Marunouchi Cafe, located on Nakadori lets you do just that. This isn’t your everyday cafe. Set to the rustic and elegant styles of antique meets contemporary South East Asia, this is the perfect place to hang while you enjoy your lunchtime bento. It’s the usual cafe atmosphere, with that typical hip cafe music, but with a rich oriental interior creation by Aran Chan. Here you can access the net (they have 8 computers with free internet access, limited to 1 hour per person), read one of the hundreds of publications from their magazine and newspaper pile, and sip on whatever beverage you please (the vending machine corner has just about every drink) at one of their 140 one-of-a-kind chairs. The best part about this cafe is that it costs you nothing to just come in and have a seat. It was designed to be a free sitting space for people to meet and obtain information- to serve as the lobby for the entire street. The makers of the cafe realized there was no space for the business workers of Marunouchi, of some 4,100 companies to get together, sit, relax and get information. There are many free papers and pamphlets on the shelves for you to get to know the events taking place locally and elsewhere in the city. This cafe is open from eight to eight (ten to six on weekends and holidays), so come on in and check out the latest on what’s happening in town.
Magestic Gardens And The Palace They Guard

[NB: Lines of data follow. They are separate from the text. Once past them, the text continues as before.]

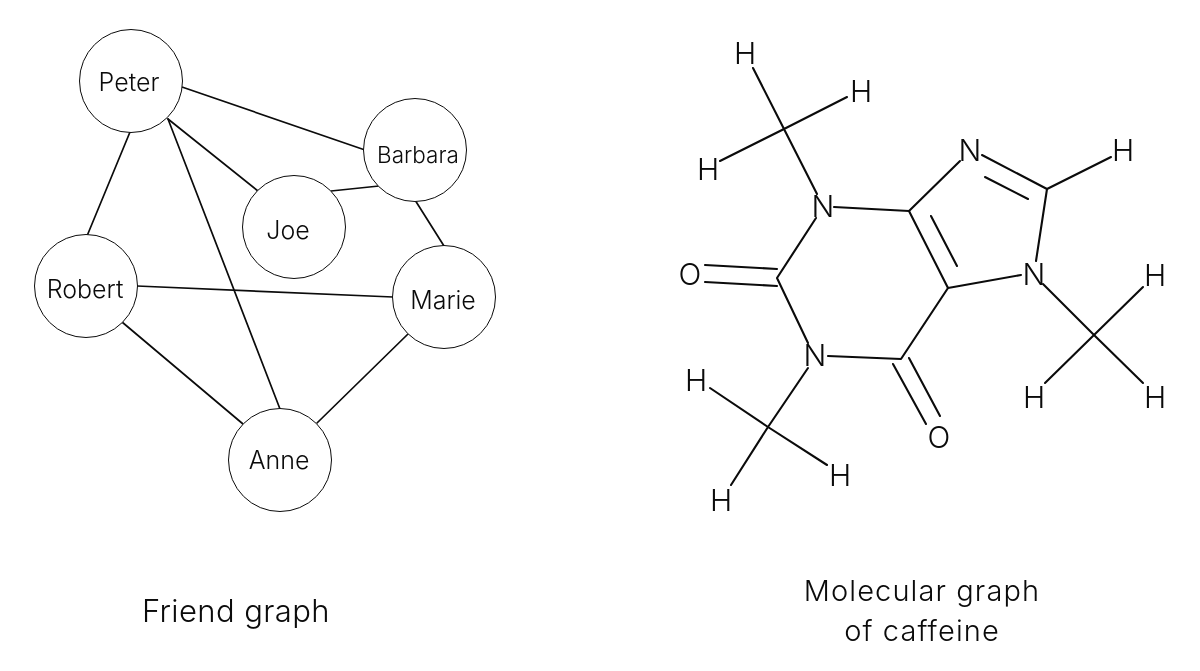
<!DOCTYPE html>
<html lang="en">
<head>
<meta charset="utf-8">
<title>Friend graph and molecular graph</title>
<style>
:root { --paper: #fff; --ink: #0b0b0b; }
* { box-sizing: border-box; margin: 0; }
body { width: 1200px; height: 671px; overflow: hidden; background: var(--paper); color: var(--ink); font-family: Inter, Roboto, sans-serif; font-weight: 300; }
main { position: relative; width: 1200px; height: 671px; overflow: hidden; }
.lines { position: absolute; inset: 0; fill: none; stroke: var(--ink); stroke-linecap: round; stroke-linejoin: round; }
.edges { stroke-width: 1.7; }
.bonds { stroke-width: 2.1; }
.person, .atom { position: absolute; left: var(--x); top: var(--y); transform: translate(-50%, -50%); display: flex; align-items: center; justify-content: center; line-height: 1; white-space: nowrap; }
.person { width: 104px; height: 104px; border: 1.7px solid var(--ink); border-radius: 50%; background: var(--paper); font-size: 25px; }
.person span { position: relative; left: var(--dx, 0); top: var(--dy, 0); }
.person.long { font-size: 22.5px; }
.atom { font-size: 30px; }
figcaption { position: absolute; left: var(--x); top: var(--y); transform: translate(-50%, -50%); text-align: center; white-space: nowrap; line-height: 40px; }
.friends figcaption { font-size: 31px; letter-spacing: .4px; }
.molecule figcaption { font-size: 29px; letter-spacing: 1.1px; }
</style>
</head>
<body>
<main>
  <figure class="friends">
    <svg class="lines edges" width="1200" height="671" viewBox="0 0 1200 671" aria-hidden="true">
      <line x1="182" y1="87" x2="365" y2="150"/>
      <line x1="168" y1="119" x2="258" y2="191"/>
      <line x1="168" y1="119" x2="280" y2="409"/>
      <line x1="130" y1="132" x2="87" y2="236"/>
      <line x1="331" y1="191" x2="379" y2="186"/>
      <line x1="415" y1="200" x2="444" y2="246"/>
      <line x1="137" y1="286" x2="393" y2="297"/>
      <line x1="122" y1="322" x2="243" y2="424"/>
      <line x1="408" y1="334" x2="317" y2="423"/>
    </svg>
    <div class="person" style="--x:131px;--y:81px;--dx:-2px;--dy:1px"><span>Peter</span></div>
    <div class="person long" style="--x:415px;--y:150px;--dx:3px;--dy:5px"><span>Barbara</span></div>
    <div class="person" style="--x:294px;--y:227px;--dx:-6px;--dy:3px"><span>Joe</span></div>
    <div class="person" style="--x:86px;--y:286px;--dx:-1px;--dy:3px"><span>Robert</span></div>
    <div class="person" style="--x:444px;--y:297px;--dx:-1px;--dy:3px"><span>Marie</span></div>
    <div class="person" style="--x:280px;--y:460px;--dx:-1px"><span>Anne</span></div>
    <figcaption style="--x:236px;--y:611px">Friend graph</figcaption>
  </figure>

  <figure class="molecule">
    <svg class="lines bonds" width="1200" height="671" viewBox="0 0 1200 671" aria-hidden="true">
      <g class="rings">
        <path d="M834 207 909 211 960 161"/>
        <path d="M982 155 1047 189 1036 261"/>
        <path d="M1021 275 948 288 909 211"/>
        <path d="M948 288 901 359 828 356"/>
        <path d="M808 343 777 278 816 218"/>
        <line x1="931" y1="216" x2="957" y2="266"/>
        <line x1="985" y1="177" x2="1028" y2="199"/>
      </g>
      <g class="oxygen-bonds">
        <path d="M705 265 777 269M705 282 777 286"/>
        <path d="M893 364 926 424M909 358 940 416"/>
      </g>
      <g class="methyl-groups">
        <path d="M753 68 784 129 817 194M720 161 784 129 847 97"/>
        <path d="M808 368 768 427 731 485M710 388 768 427 827 465"/>
        <path d="M1043 284 1094 335 1143 383M1143 287 1094 335 1045 383"/>
      </g>
      <line x1="1047" y1="189" x2="1111" y2="157"/>
    </svg>
    <span class="atom" style="--x:745px;--y:53px">H</span>
    <span class="atom" style="--x:861px;--y:91px">H</span>
    <span class="atom" style="--x:708px;--y:169px">H</span>
    <span class="atom" style="--x:823px;--y:206px">N</span>
    <span class="atom" style="--x:970px;--y:150px">N</span>
    <span class="atom" style="--x:1123px;--y:150px">H</span>
    <span class="atom" style="--x:690px;--y:274px">O</span>
    <span class="atom" style="--x:1034px;--y:274px">N</span>
    <span class="atom" style="--x:1155px;--y:275px">H</span>
    <span class="atom" style="--x:815px;--y:355px">N</span>
    <span class="atom" style="--x:696px;--y:380px">H</span>
    <span class="atom" style="--x:1034px;--y:397px">H</span>
    <span class="atom" style="--x:1155px;--y:397px">H</span>
    <span class="atom" style="--x:939px;--y:437px">O</span>
    <span class="atom" style="--x:840px;--y:475px">H</span>
    <span class="atom" style="--x:721px;--y:500px">H</span>
    <figcaption style="--x:922px;--y:611px">Molecular graph<br>of caffeine</figcaption>
  </figure>
</main>
</body>
</html>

Within sight even from the inside of the Marunouchi area lie the endless Emperial Palace; the lush maze of black pine evergreens on the grassy plain that guards it. Coming to Tokyo Station from the rest of the high tech, modernized city, you are, architecturally speaking, transported to the early nineteen hundreds, a walk farther out past the Palace green will take you even further back to the Edo period; many elements from the Meiji restoration and other eras are also apparent. You may even have the occasion to witness a horse-drawn carriage transporting guests of the Emperial Palace from the station to the other side of the Palace mote. The inner palace is not open to the public, but a closer look is worth the effort, if nothing more than to enjoy the crisp fall air, and ancient stone walls beside the green landscape.